Hawaiians trooped out to vote Saturday despite flash floods and severe weather warnings after state officials decided to stare down Tropical Storm Iselle and Hurricane Julio and hold elections anyway.
Voting began at 7 a.m. (1 p.m. ET) across the state even though two polling places on the Big Island had to be closed because of storm damage, NBC station KHNL of Honolulu reported.
Some voters may have been eager to get outside. Hawaii Electric Light said more than 9,000 customers remained without power in numerous cities and towns after Iselle, the first tropical storm to hit Hawaii in 22 years, glanced by the islands without causing any major injuries, Gov. Neil Abercrombie said.

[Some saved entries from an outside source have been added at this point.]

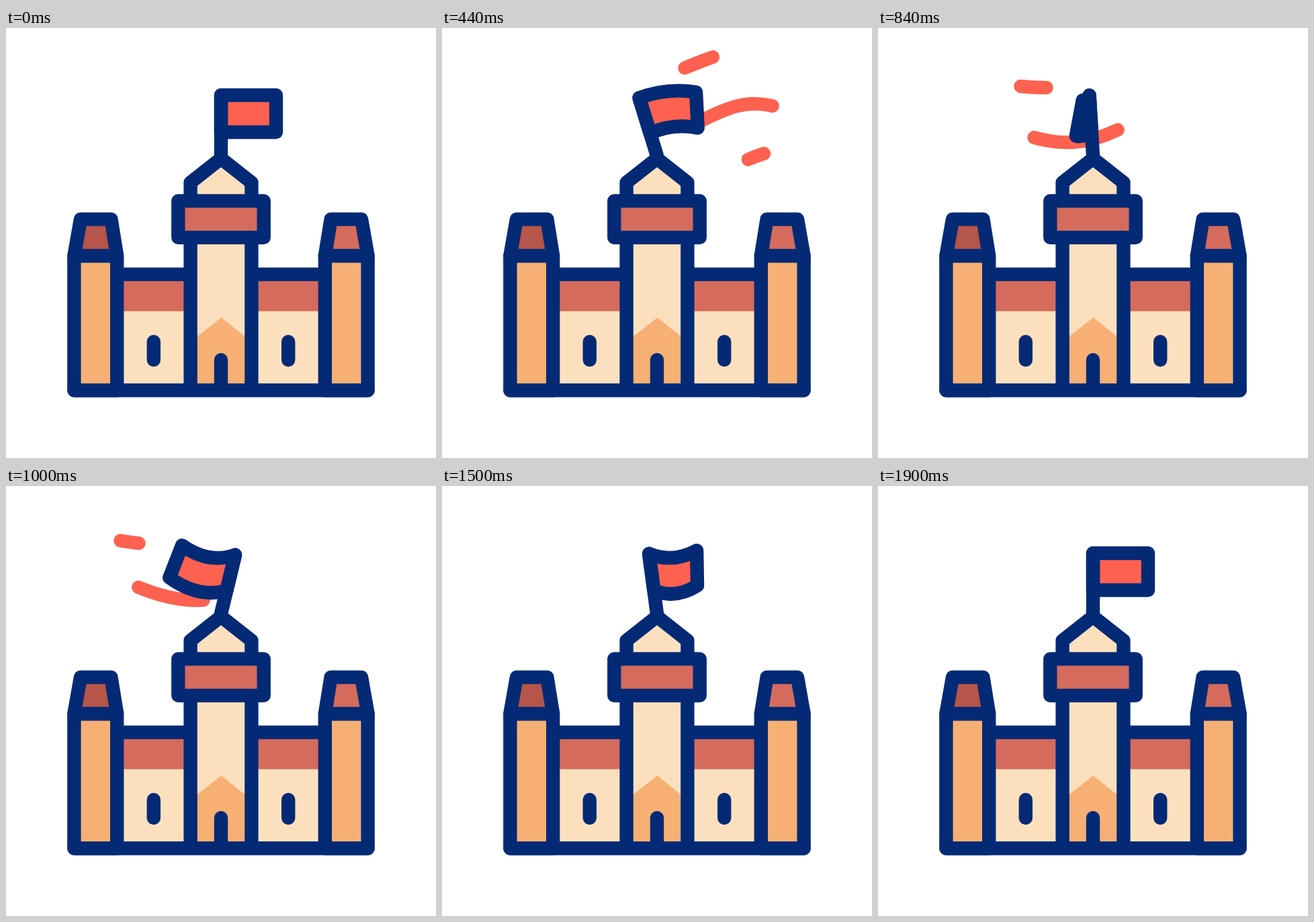
These frames come from a looping animation (640x640 px, 2.4 s). An HTML page:

```html
<!DOCTYPE html>
<html lang="en">
<head>
<meta charset="utf-8">
<title>Castle in the wind</title>
<style>
  html, body { margin: 0; width: 100%; height: 100%; overflow: hidden; background: #fff; }
  svg { display: block; width: 100vw; height: 100vh; }
  .line, .wind { stroke-width: 20.4; stroke-linecap: round; stroke-linejoin: round; fill: none; }
  .line { stroke: #042a76; }
  .wind { stroke: #ff6150; stroke-width: 20; }
  .red { fill: #ff6150; }
  .roof { fill: #d56b5d; }
  .cream { fill: #fce0be; }
  .sand { fill: #f6b074; }
  .cap { fill: currentColor; }
  .left { color: #b65549; }
  .right { color: #d56b5d; }
</style>
</head>
<body>
<svg viewBox="0 0 640 640">
  <defs>
    <g id="wing">
      <path class="cream" d="M165 367H275V539H165Z"/>
      <path class="roof" d="M165 367H275V421.5H165Z"/>
      <path class="line" d="M165 366.6H275M219.800 467V494"/>
      <path class="line sand" d="M101.400 339H165.200V539.200H101.400Z"/>
      <path class="line cap" d="M111 284.600H156.400L165.200 339H101.400Z"/>
    </g>
  </defs>

  <path class="wind" pathLength="1" data-start="160" data-span="1010" data-lag="112"
        d="M462 32C405 32 350 70 292 85C245 94 195 85 149 78"/>
  <path class="wind" pathLength="1" data-start="142" data-span="970" data-lag="338"
        d="M492 116C440 103 405 131 356 152C297 180 250 174 186 146"/>
  <path class="wind" pathLength="1" data-start="220" data-span="500" data-lag="70"
        d="M528 180C490 178 450 195 398 226"/>

  <path id="flag" class="line red"/>
  <path id="pole" class="line"/>

  <use href="#wing" class="left"/>
  <use href="#wing" class="right" transform="matrix(-1 0 0 1 640 0)"/>

  <path class="cream" d="M274.600 312H365.400V539H274.600Z"/>
  <path class="sand" d="M274.600 467L320.500 431L365.400 467V539H274.600Z"/>
  <path class="line" d="M320 494V539M274.600 312V539.200M365.400 312V539.200M101.400 539.200H538.600"/>
  <path class="line cream" d="M274.600 257V230L320 194.200L365.400 230V257"/>
  <path class="line roof" d="M256.300 257.400H383.700V311.900H256.300Z"/>
</svg>
<script>
const LOOP = 2400, STEP = 20;
const BASE = { x: 320, y: 190 }, POLE = 90, HEIGHT = 55, WIDTH = 82;

// lean: pole angle, reach and lift: outer edge offset,
// tip: outer edge angle, bend: bulge of the long edges.
const rest = { lean: 0, reach: WIDTH, lift: 0, tip: 0, bend: 0 };
const poses = [
  { at: 210, ...rest },
  { at: 600, lean: -27, reach: 86, lift: -12, tip: -4.5, bend: -18 },
  { at: 1040, lean: 14.5, reach: -83, lift: -15, tip: 22, bend: 22 },
  { at: 1500, lean: -7.6, reach: 71, lift: -8, tip: -1, bend: 17 },
  { at: 1900, ...rest }
];

const clamp = u => Math.min(1, Math.max(0, u));
const smooth = u => u * u * (3 - 2 * u);
const glide = u => u + 0.87 * u * u * (1 - u);

function poseAt(t) {
  const i = Math.max(1, poses.findIndex(p => p.at > t));
  const [a, b] = t >= poses.at(-1).at ? poses.slice(-2) : [poses[i - 1], poses[i]];
  const s = smooth(clamp((t - a.at) / (b.at - a.at)));
  return Object.fromEntries(Object.keys(rest).map(k => [k, a[k] + (b[k] - a[k]) * s]));
}

// Point at a distance from p, straight down when the angle is zero.
function down(p, degrees, distance) {
  const r = degrees * Math.PI / 180;
  return { x: p.x - Math.sin(r) * distance, y: p.y + Math.cos(r) * distance };
}

const xy = p => p.x.toFixed(2) + ' ' + p.y.toFixed(2);
const bulge = (a, b, bend) => xy({ x: (a.x + b.x) / 2, y: (a.y + b.y) / 2 + bend });

const flag = document.getElementById('flag');
const pole = document.getElementById('pole');
const gusts = document.querySelectorAll('.wind');

function drawFlag(t) {
  const { lean, reach, lift, tip, bend } = poseAt(t);
  const top = down(BASE, lean, -POLE);
  const joint = down(top, lean, HEIGHT);
  // The outer edge sinks as the flag turns edge-on.
  const droop = 24 * (1 - Math.abs(reach) / WIDTH);
  const outer = { x: top.x + reach, y: top.y + lift + droop };
  const corner = down(outer, tip, HEIGHT - Math.abs(bend) / 6);
  flag.setAttribute('d', `M${xy(top)}Q${bulge(top, outer, bend)} ${xy(outer)}` +
    `L${xy(corner)}Q${bulge(corner, joint, bend)} ${xy(joint)}Z`);
  pole.setAttribute('d', `M${xy(BASE)}L${xy(top)}`);
}

// The tail of a gust follows its head after a fixed lag.
function drawGust(path, t) {
  const { start, span, lag } = path.dataset;
  const along = time => glide(clamp((time - start) / span));
  const head = along(t), tail = along(t - lag);
  path.style.visibility = head - tail < 0.002 ? 'hidden' : 'visible';
  path.style.strokeDasharray = `${head - tail} 2`;
  path.style.strokeDashoffset = -tail;
}

function draw(t) {
  drawFlag(t);
  gusts.forEach(g => drawGust(g, t));
}

let start;
function frame(now) {
  start ??= now;
  draw(Math.floor((now - start) % LOOP / STEP) * STEP);
  requestAnimationFrame(frame);
}
draw(0);
requestAnimationFrame(frame);
</script>
</body>
</html>
```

Iselle has passed and has been downgraded to a post-tropical cyclone, but the window for voting is still narrow, because Julio remains a Category 2 hurricane with winds topping 100 mph.
While Julio is expected to remain north of the islands when it approaches Sunday night, it will still come pretty close, and residents and business should "watch for developments with this system closely," the National Weather Service said.
—By M. Alex Johnson, NBC News